Your goal: Reproduce word for word the line that contains "var(--mint-dark); border: 1px" and each line that follows it, stopping after the final line of the material.

● ● ● ● ● ● ●

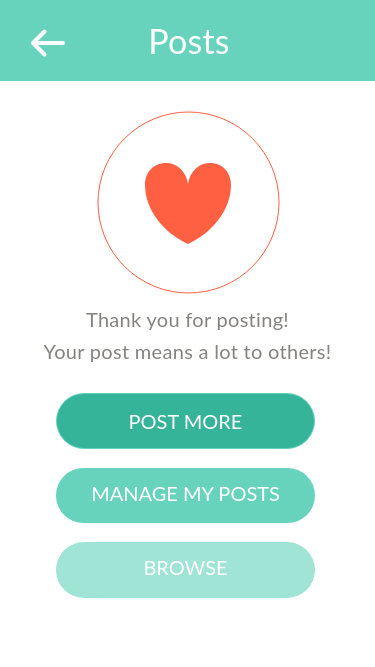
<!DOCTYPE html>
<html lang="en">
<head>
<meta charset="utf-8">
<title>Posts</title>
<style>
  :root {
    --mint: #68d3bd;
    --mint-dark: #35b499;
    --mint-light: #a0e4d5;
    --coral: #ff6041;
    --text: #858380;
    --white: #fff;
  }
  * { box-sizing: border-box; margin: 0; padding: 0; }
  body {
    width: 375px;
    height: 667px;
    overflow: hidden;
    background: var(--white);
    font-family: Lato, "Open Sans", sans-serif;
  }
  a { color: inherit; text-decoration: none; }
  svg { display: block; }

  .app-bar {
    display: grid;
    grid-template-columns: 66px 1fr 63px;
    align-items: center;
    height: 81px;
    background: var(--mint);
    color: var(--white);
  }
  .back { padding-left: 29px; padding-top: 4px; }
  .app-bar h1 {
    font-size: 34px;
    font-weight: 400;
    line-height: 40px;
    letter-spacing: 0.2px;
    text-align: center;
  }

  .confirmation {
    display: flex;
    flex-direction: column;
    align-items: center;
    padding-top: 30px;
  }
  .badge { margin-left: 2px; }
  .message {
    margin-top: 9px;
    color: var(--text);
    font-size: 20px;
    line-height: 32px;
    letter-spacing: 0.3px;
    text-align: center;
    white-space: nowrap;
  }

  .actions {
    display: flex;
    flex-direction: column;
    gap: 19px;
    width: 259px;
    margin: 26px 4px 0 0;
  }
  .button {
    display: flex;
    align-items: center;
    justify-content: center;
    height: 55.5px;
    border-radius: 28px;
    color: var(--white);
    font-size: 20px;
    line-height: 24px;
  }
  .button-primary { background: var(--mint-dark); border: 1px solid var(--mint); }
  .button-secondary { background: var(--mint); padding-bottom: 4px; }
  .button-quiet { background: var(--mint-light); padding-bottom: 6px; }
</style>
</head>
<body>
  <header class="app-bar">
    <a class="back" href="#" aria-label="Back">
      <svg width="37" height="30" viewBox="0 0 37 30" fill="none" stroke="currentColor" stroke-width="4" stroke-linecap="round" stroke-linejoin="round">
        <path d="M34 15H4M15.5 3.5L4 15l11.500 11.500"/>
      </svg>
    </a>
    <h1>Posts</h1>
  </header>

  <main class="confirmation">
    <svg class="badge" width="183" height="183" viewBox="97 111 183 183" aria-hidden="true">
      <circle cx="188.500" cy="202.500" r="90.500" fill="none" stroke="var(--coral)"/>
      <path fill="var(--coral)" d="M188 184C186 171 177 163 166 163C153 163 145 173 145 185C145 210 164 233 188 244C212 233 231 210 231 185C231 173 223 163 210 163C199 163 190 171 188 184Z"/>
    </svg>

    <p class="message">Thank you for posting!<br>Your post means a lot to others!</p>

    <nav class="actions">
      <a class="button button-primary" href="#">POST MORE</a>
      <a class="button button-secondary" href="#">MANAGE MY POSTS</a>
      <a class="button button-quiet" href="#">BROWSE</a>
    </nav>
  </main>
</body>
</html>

● ● ● ● ● ● ●

Answer:
  .button-primary { background: var(--mint-dark); border: 1px solid var(--mint); }
  .button-secondary { background: var(--mint); padding-bottom: 4px; }
  .button-quiet { background: var(--mint-light); padding-bottom: 6px; }
</style>
</head>
<body>
  <header class="app-bar">
    <a class="back" href="#" aria-label="Back">
      <svg width="37" height="30" viewBox="0 0 37 30" fill="none" stroke="currentColor" stroke-width="4" stroke-linecap="round" stroke-linejoin="round">
        <path d="M34 15H4M15.5 3.5L4 15l11.500 11.500"/>
      </svg>
    </a>
    <h1>Posts</h1>
  </header>

  <main class="confirmation">
    <svg class="badge" width="183" height="183" viewBox="97 111 183 183" aria-hidden="true">
      <circle cx="188.500" cy="202.500" r="90.500" fill="none" stroke="var(--coral)"/>
      <path fill="var(--coral)" d="M188 184C186 171 177 163 166 163C153 163 145 173 145 185C145 210 164 233 188 244C212 233 231 210 231 185C231 173 223 163 210 163C199 163 190 171 188 184Z"/>
    </svg>

    <p class="message">Thank you for posting!<br>Your post means a lot to others!</p>

    <nav class="actions">
      <a class="button button-primary" href="#">POST MORE</a>
      <a class="button button-secondary" href="#">MANAGE MY POSTS</a>
      <a class="button button-quiet" href="#">BROWSE</a>
    </nav>
  </main>
</body>
</html>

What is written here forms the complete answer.